“Notably, HHAs with the lowest Care Compare major injury fall rates reported falls less often than HHAs with higher Care Compare fall rates, indicating that Care Compare does not provide the public with accurate information about how often home health patients fell,” the report said. “Finally, for many Medicare home health patients who fell and were hospitalized, there was no OASIS assessment at all associated with the hospitalization, which raises additional concerns about potential noncompliance with data submission requirements and its impact on the accuracy of information about falls with major injury on Care Compare.”

For example, it said, one agency in Florida with a five-star Care Compare rating reported none of the 18 falls with major injury its Medicare patients experienced between July 1, 2020 and June 30, 2021.  

The report said that HHAs should have practices in place to monitor their OASIS accuracy, including clinical record audits, data entry audits and reports based on electronic health records. It also said that most state agencies do not take steps to ensure OASIS completeness and accuracy in their home health audits.

The OIG recommended that CMS:

  • take steps to ensure the completeness and accuracy of the HHA-reported OASIS data used to calculate the falls with major injury quality measure
  • use data sources, in addition to OASIS assessments, to improve the accuracy of the quality measure related to falls with major injury
  • ensure that HHAs submit required OASIS assessments when their patients are hospitalized
  • explore whether improvements to the quality measure related to falls can also be used to improve the accuracy of other home health measures. CMS concurred with all four recommendations

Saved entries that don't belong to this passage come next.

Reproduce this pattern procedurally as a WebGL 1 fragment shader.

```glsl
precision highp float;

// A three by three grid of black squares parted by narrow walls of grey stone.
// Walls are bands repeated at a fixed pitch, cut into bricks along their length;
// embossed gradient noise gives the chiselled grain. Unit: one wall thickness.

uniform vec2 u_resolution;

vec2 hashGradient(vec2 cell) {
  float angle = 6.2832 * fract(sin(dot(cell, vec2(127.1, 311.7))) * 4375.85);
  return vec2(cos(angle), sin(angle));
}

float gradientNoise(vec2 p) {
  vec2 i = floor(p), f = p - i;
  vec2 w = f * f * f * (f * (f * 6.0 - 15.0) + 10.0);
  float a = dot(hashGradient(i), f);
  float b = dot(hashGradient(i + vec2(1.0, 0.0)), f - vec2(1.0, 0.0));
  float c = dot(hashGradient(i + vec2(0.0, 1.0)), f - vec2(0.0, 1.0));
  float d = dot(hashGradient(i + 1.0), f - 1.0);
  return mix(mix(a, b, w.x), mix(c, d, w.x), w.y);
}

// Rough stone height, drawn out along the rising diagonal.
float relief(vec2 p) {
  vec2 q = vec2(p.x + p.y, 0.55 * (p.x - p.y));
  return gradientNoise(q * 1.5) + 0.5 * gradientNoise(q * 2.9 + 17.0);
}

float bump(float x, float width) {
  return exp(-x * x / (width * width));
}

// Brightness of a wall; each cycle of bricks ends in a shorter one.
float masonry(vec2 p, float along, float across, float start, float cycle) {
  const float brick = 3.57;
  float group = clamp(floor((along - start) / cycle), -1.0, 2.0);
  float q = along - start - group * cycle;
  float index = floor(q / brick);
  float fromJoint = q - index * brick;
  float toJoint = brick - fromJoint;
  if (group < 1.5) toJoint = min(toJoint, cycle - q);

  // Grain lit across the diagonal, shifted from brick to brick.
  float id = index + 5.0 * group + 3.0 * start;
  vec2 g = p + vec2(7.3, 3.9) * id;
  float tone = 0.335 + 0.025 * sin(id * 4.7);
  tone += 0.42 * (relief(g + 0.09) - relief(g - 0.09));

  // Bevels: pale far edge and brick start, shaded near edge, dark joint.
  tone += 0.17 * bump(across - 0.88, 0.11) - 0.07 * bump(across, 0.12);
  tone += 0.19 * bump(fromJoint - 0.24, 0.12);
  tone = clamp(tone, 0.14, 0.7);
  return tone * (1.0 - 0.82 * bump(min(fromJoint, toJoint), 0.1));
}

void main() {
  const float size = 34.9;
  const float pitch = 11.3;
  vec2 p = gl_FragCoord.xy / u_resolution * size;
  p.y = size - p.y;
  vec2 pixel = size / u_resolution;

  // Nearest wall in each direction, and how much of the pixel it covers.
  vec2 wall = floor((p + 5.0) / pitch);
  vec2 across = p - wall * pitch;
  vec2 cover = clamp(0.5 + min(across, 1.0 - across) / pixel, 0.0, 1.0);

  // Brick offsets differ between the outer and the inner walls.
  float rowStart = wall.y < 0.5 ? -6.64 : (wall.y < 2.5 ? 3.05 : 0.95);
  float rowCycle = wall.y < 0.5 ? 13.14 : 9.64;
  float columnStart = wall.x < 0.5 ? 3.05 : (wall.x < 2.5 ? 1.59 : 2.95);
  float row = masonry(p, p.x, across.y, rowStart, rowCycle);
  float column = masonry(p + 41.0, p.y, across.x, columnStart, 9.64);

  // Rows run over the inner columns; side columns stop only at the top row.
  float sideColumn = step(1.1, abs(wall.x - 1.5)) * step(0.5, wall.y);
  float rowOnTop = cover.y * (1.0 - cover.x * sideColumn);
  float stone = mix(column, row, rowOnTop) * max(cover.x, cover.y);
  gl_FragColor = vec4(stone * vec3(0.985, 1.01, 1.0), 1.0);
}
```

CMS concurred with all four recommendations and agreed to explore or look into the suggested measures.